# EXERCISE DESCRIPTION
Restate all of the following data exactly, keeping any images out of the copy.

# INPUT
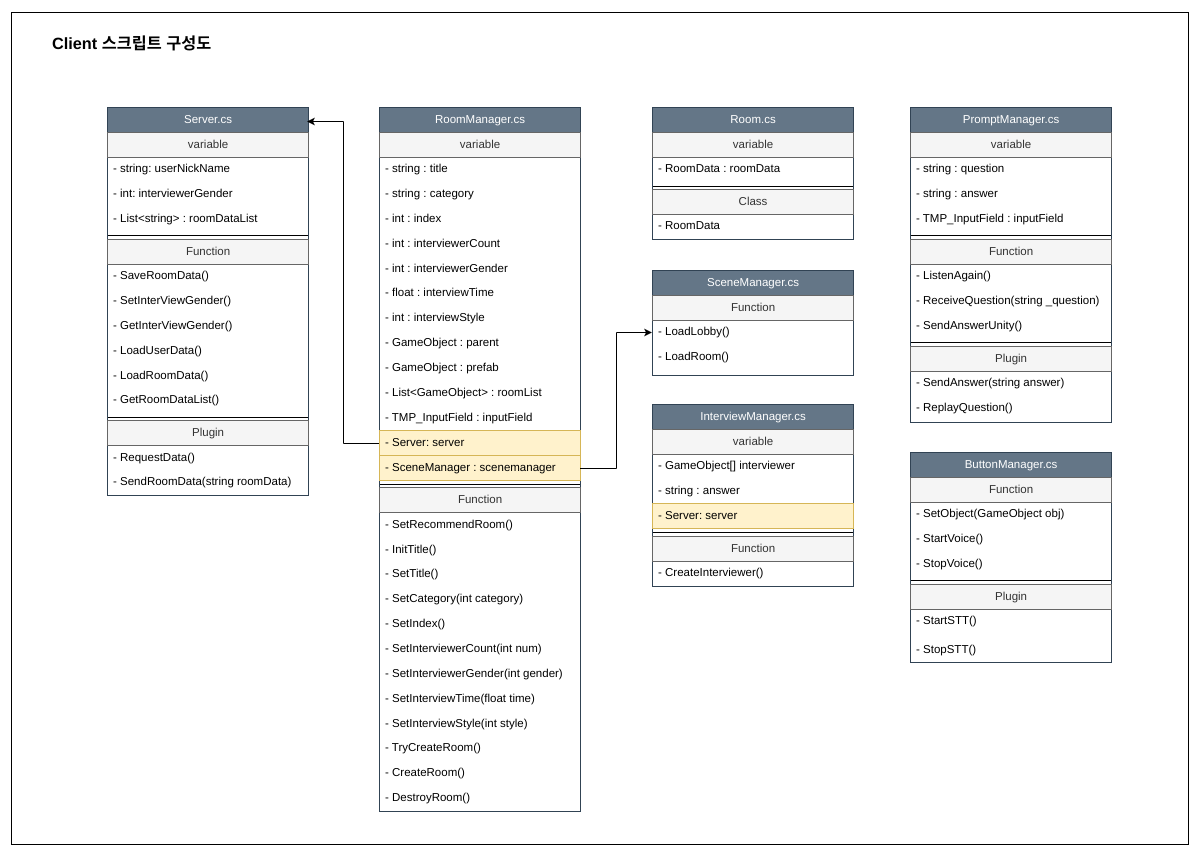
<!DOCTYPE html>
<html lang="ko">
<head>
<meta charset="utf-8">
<title>Client 스크립트 구성도</title>
<style>
:root {
  --ink: #000;
  --paper: #fff;
  --header: #647687;
  --header-line: #314354;
  --section: #f5f5f5;
  --section-line: #666;
  --section-ink: #333;
  --reference: #fff2cc;
  --reference-line: #d6b656;
  --row: 24.86px;
}
* { box-sizing: border-box; margin: 0; padding: 0; }
html, body { width: 1200px; height: 856px; overflow: hidden; background: var(--paper); }
body {
  position: relative;
  color: var(--ink);
  font: 11.5px "Liberation Sans", "Noto Sans CJK KR", sans-serif;
  text-rendering: geometricPrecision;
}
.frame { position: absolute; left: 11px; top: 12px; width: 1178px; height: 833px; border: 1px solid var(--ink); }
.title { position: absolute; left: 52px; top: 32px; font-size: 16.3px; line-height: 24px; white-space: nowrap; }
.diagram {
  position: absolute;
  left: 107px;
  top: 107px;
  display: grid;
  grid-template-columns: 272px 273px 258px 202px;
  align-items: start;
}
.column { width: 202px; display: flex; flex-direction: column; }
.script { border: 1px solid var(--header-line); border-top: 0; background: var(--paper); }
.script h2, .script h3, .script li {
  display: flex;
  align-items: center;
  height: var(--row);
  font-size: inherit;
  font-weight: normal;
  white-space: nowrap;
}
.script h2 {
  justify-content: center;
  margin: 0 -1px;
  border: 1px solid var(--header-line);
  border-bottom: 0;
  background: var(--header);
  color: var(--paper);
}
.script h3 {
  justify-content: center;
  height: calc(var(--row) + 1px);
  margin: 0 -1px -1px;
  border: 1px solid var(--section-line);
  background: var(--section);
  color: var(--section-ink);
}
.script ul { list-style: none; }
.script li { padding-left: 5px; }
.script li.reference {
  height: calc(var(--row) + 1px);
  margin: 0 -1px -1px;
  border: 1px solid var(--reference-line);
  background: var(--reference);
}
.script hr { height: 7.5px; border: 0; padding-top: 4px; }
.script hr::before { content: ""; display: block; height: 1px; background: var(--ink); }
.scene-manager { margin-top: 30.2px; padding-bottom: 6px; }
.interview-manager { margin-top: 27.6px; }
.prompt-manager { padding-bottom: 2px; }
.button-manager { margin-top: 28.7px; }
.button-manager .spaced li + li { margin-top: 3.7px; }
.connectors { position: absolute; left: 0; top: 0; }
</style>
</head>
<body>
<div class="frame"></div>
<h1 class="title">Client 스크립트 구성도</h1>

<main class="diagram">
  <div class="column">
    <section class="script server">
      <h2>Server.cs</h2>
      <h3>variable</h3>
      <ul>
        <li>- string: userNickName</li>
        <li>- int: interviewerGender</li>
        <li>- List&lt;string&gt; : roomDataList</li>
      </ul>
      <hr>
      <h3>Function</h3>
      <ul>
        <li>- SaveRoomData()</li>
        <li>- SetInterViewGender()</li>
        <li>- GetInterViewGender()</li>
        <li>- LoadUserData()</li>
        <li>- LoadRoomData()</li>
        <li>- GetRoomDataList()</li>
      </ul>
      <hr>
      <h3>Plugin</h3>
      <ul>
        <li>- RequestData()</li>
        <li>- SendRoomData(string roomData)</li>
      </ul>
    </section>
  </div>

  <div class="column">
    <section class="script room-manager">
      <h2>RoomManager.cs</h2>
      <h3>variable</h3>
      <ul>
        <li>- string : title</li>
        <li>- string : category</li>
        <li>- int : index</li>
        <li>- int : interviewerCount</li>
        <li>- int : interviewerGender</li>
        <li>- float : interviewTime</li>
        <li>- int : interviewStyle</li>
        <li>- GameObject : parent</li>
        <li>- GameObject : prefab</li>
        <li>- List&lt;GameObject&gt; : roomList</li>
        <li>- TMP_InputField : inputField</li>
        <li class="reference">- Server: server</li>
        <li class="reference">- SceneManager : scenemanager</li>
      </ul>
      <hr>
      <h3>Function</h3>
      <ul>
        <li>- SetRecommendRoom()</li>
        <li>- InitTitle()</li>
        <li>- SetTitle()</li>
        <li>- SetCategory(int category)</li>
        <li>- SetIndex()</li>
        <li>- SetInterviewerCount(int num)</li>
        <li>- SetInterviewerGender(int gender)</li>
        <li>- SetInterviewTime(float time)</li>
        <li>- SetInterviewStyle(int style)</li>
        <li>- TryCreateRoom()</li>
        <li>- CreateRoom()</li>
        <li>- DestroyRoom()</li>
      </ul>
    </section>
  </div>

  <div class="column">
    <section class="script room">
      <h2>Room.cs</h2>
      <h3>variable</h3>
      <ul>
        <li>- RoomData : roomData</li>
      </ul>
      <hr>
      <h3>Class</h3>
      <ul>
        <li>- RoomData</li>
      </ul>
    </section>

    <section class="script scene-manager">
      <h2>SceneManager.cs</h2>
      <h3>Function</h3>
      <ul>
        <li>- LoadLobby()</li>
        <li>- LoadRoom()</li>
      </ul>
    </section>

    <section class="script interview-manager">
      <h2>InterviewManager.cs</h2>
      <h3>variable</h3>
      <ul>
        <li>- GameObject[] interviewer</li>
        <li>- string : answer</li>
        <li class="reference">- Server: server</li>
      </ul>
      <hr>
      <h3>Function</h3>
      <ul>
        <li>- CreateInterviewer()</li>
      </ul>
    </section>
  </div>

  <div class="column">
    <section class="script prompt-manager">
      <h2>PromptManager.cs</h2>
      <h3>variable</h3>
      <ul>
        <li>- string : question</li>
        <li>- string : answer</li>
        <li>- TMP_InputField : inputField</li>
      </ul>
      <hr>
      <h3>Function</h3>
      <ul>
        <li>- ListenAgain()</li>
        <li>- ReceiveQuestion(string _question)</li>
        <li>- SendAnswerUnity()</li>
      </ul>
      <hr>
      <h3>Plugin</h3>
      <ul>
        <li>- SendAnswer(string answer)</li>
        <li>- ReplayQuestion()</li>
      </ul>
    </section>

    <section class="script button-manager">
      <h2>ButtonManager.cs</h2>
      <h3>Function</h3>
      <ul>
        <li>- SetObject(GameObject obj)</li>
        <li>- StartVoice()</li>
        <li>- StopVoice()</li>
      </ul>
      <hr>
      <h3>Plugin</h3>
      <ul class="spaced">
        <li>- StartSTT()</li>
        <li>- StopSTT()</li>
      </ul>
    </section>
  </div>
</main>

<svg class="connectors" width="1200" height="856" viewBox="0 0 1200 856" aria-hidden="true">
  <defs>
    <path id="arrowhead" d="M0 0L-8 -4L-6 0L-8 4Z"/>
  </defs>
  <g fill="none" stroke="#000" stroke-width="1">
    <polyline points="379,443.5 343.5,443.5 343.5,121.5 313,121.5"/>
    <polyline points="580,468.5 616.5,468.5 616.5,332.5 646,332.5"/>
  </g>
  <use href="#arrowhead" transform="translate(307 121.5) rotate(180)"/>
  <use href="#arrowhead" transform="translate(652 332.5)"/>
</svg>
</body>
</html>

# ANSWER SPACE
<!DOCTYPE html>
<html lang="ko">
<head>
<meta charset="utf-8">
<title>Client 스크립트 구성도</title>
<style>
:root {
  --ink: #000;
  --paper: #fff;
  --header: #647687;
  --header-line: #314354;
  --section: #f5f5f5;
  --section-line: #666;
  --section-ink: #333;
  --reference: #fff2cc;
  --reference-line: #d6b656;
  --row: 24.86px;
}
* { box-sizing: border-box; margin: 0; padding: 0; }
html, body { width: 1200px; height: 856px; overflow: hidden; background: var(--paper); }
body {
  position: relative;
  color: var(--ink);
  font: 11.5px "Liberation Sans", "Noto Sans CJK KR", sans-serif;
  text-rendering: geometricPrecision;
}
.frame { position: absolute; left: 11px; top: 12px; width: 1178px; height: 833px; border: 1px solid var(--ink); }
.title { position: absolute; left: 52px; top: 32px; font-size: 16.3px; line-height: 24px; white-space: nowrap; }
.diagram {
  position: absolute;
  left: 107px;
  top: 107px;
  display: grid;
  grid-template-columns: 272px 273px 258px 202px;
  align-items: start;
}
.column { width: 202px; display: flex; flex-direction: column; }
.script { border: 1px solid var(--header-line); border-top: 0; background: var(--paper); }
.script h2, .script h3, .script li {
  display: flex;
  align-items: center;
  height: var(--row);
  font-size: inherit;
  font-weight: normal;
  white-space: nowrap;
}
.script h2 {
  justify-content: center;
  margin: 0 -1px;
  border: 1px solid var(--header-line);
  border-bottom: 0;
  background: var(--header);
  color: var(--paper);
}
.script h3 {
  justify-content: center;
  height: calc(var(--row) + 1px);
  margin: 0 -1px -1px;
  border: 1px solid var(--section-line);
  background: var(--section);
  color: var(--section-ink);
}
.script ul { list-style: none; }
.script li { padding-left: 5px; }
.script li.reference {
  height: calc(var(--row) + 1px);
  margin: 0 -1px -1px;
  border: 1px solid var(--reference-line);
  background: var(--reference);
}
.script hr { height: 7.5px; border: 0; padding-top: 4px; }
.script hr::before { content: ""; display: block; height: 1px; background: var(--ink); }
.scene-manager { margin-top: 30.2px; padding-bottom: 6px; }
.interview-manager { margin-top: 27.6px; }
.prompt-manager { padding-bottom: 2px; }
.button-manager { margin-top: 28.7px; }
.button-manager .spaced li + li { margin-top: 3.7px; }
.connectors { position: absolute; left: 0; top: 0; }
</style>
</head>
<body>
<div class="frame"></div>
<h1 class="title">Client 스크립트 구성도</h1>

<main class="diagram">
  <div class="column">
    <section class="script server">
      <h2>Server.cs</h2>
      <h3>variable</h3>
      <ul>
        <li>- string: userNickName</li>
        <li>- int: interviewerGender</li>
        <li>- List&lt;string&gt; : roomDataList</li>
      </ul>
      <hr>
      <h3>Function</h3>
      <ul>
        <li>- SaveRoomData()</li>
        <li>- SetInterViewGender()</li>
        <li>- GetInterViewGender()</li>
        <li>- LoadUserData()</li>
        <li>- LoadRoomData()</li>
        <li>- GetRoomDataList()</li>
      </ul>
      <hr>
      <h3>Plugin</h3>
      <ul>
        <li>- RequestData()</li>
        <li>- SendRoomData(string roomData)</li>
      </ul>
    </section>
  </div>

  <div class="column">
    <section class="script room-manager">
      <h2>RoomManager.cs</h2>
      <h3>variable</h3>
      <ul>
        <li>- string : title</li>
        <li>- string : category</li>
        <li>- int : index</li>
        <li>- int : interviewerCount</li>
        <li>- int : interviewerGender</li>
        <li>- float : interviewTime</li>
        <li>- int : interviewStyle</li>
        <li>- GameObject : parent</li>
        <li>- GameObject : prefab</li>
        <li>- List&lt;GameObject&gt; : roomList</li>
        <li>- TMP_InputField : inputField</li>
        <li class="reference">- Server: server</li>
        <li class="reference">- SceneManager : scenemanager</li>
      </ul>
      <hr>
      <h3>Function</h3>
      <ul>
        <li>- SetRecommendRoom()</li>
        <li>- InitTitle()</li>
        <li>- SetTitle()</li>
        <li>- SetCategory(int category)</li>
        <li>- SetIndex()</li>
        <li>- SetInterviewerCount(int num)</li>
        <li>- SetInterviewerGender(int gender)</li>
        <li>- SetInterviewTime(float time)</li>
        <li>- SetInterviewStyle(int style)</li>
        <li>- TryCreateRoom()</li>
        <li>- CreateRoom()</li>
        <li>- DestroyRoom()</li>
      </ul>
    </section>
  </div>

  <div class="column">
    <section class="script room">
      <h2>Room.cs</h2>
      <h3>variable</h3>
      <ul>
        <li>- RoomData : roomData</li>
      </ul>
      <hr>
      <h3>Class</h3>
      <ul>
        <li>- RoomData</li>
      </ul>
    </section>

    <section class="script scene-manager">
      <h2>SceneManager.cs</h2>
      <h3>Function</h3>
      <ul>
        <li>- LoadLobby()</li>
        <li>- LoadRoom()</li>
      </ul>
    </section>

    <section class="script interview-manager">
      <h2>InterviewManager.cs</h2>
      <h3>variable</h3>
      <ul>
        <li>- GameObject[] interviewer</li>
        <li>- string : answer</li>
        <li class="reference">- Server: server</li>
      </ul>
      <hr>
      <h3>Function</h3>
      <ul>
        <li>- CreateInterviewer()</li>
      </ul>
    </section>
  </div>

  <div class="column">
    <section class="script prompt-manager">
      <h2>PromptManager.cs</h2>
      <h3>variable</h3>
      <ul>
        <li>- string : question</li>
        <li>- string : answer</li>
        <li>- TMP_InputField : inputField</li>
      </ul>
      <hr>
      <h3>Function</h3>
      <ul>
        <li>- ListenAgain()</li>
        <li>- ReceiveQuestion(string _question)</li>
        <li>- SendAnswerUnity()</li>
      </ul>
      <hr>
      <h3>Plugin</h3>
      <ul>
        <li>- SendAnswer(string answer)</li>
        <li>- ReplayQuestion()</li>
      </ul>
    </section>

    <section class="script button-manager">
      <h2>ButtonManager.cs</h2>
      <h3>Function</h3>
      <ul>
        <li>- SetObject(GameObject obj)</li>
        <li>- StartVoice()</li>
        <li>- StopVoice()</li>
      </ul>
      <hr>
      <h3>Plugin</h3>
      <ul class="spaced">
        <li>- StartSTT()</li>
        <li>- StopSTT()</li>
      </ul>
    </section>
  </div>
</main>

<svg class="connectors" width="1200" height="856" viewBox="0 0 1200 856" aria-hidden="true">
  <defs>
    <path id="arrowhead" d="M0 0L-8 -4L-6 0L-8 4Z"/>
  </defs>
  <g fill="none" stroke="#000" stroke-width="1">
    <polyline points="379,443.5 343.5,443.5 343.5,121.5 313,121.5"/>
    <polyline points="580,468.5 616.5,468.5 616.5,332.5 646,332.5"/>
  </g>
  <use href="#arrowhead" transform="translate(307 121.5) rotate(180)"/>
  <use href="#arrowhead" transform="translate(652 332.5)"/>
</svg>
</body>
</html>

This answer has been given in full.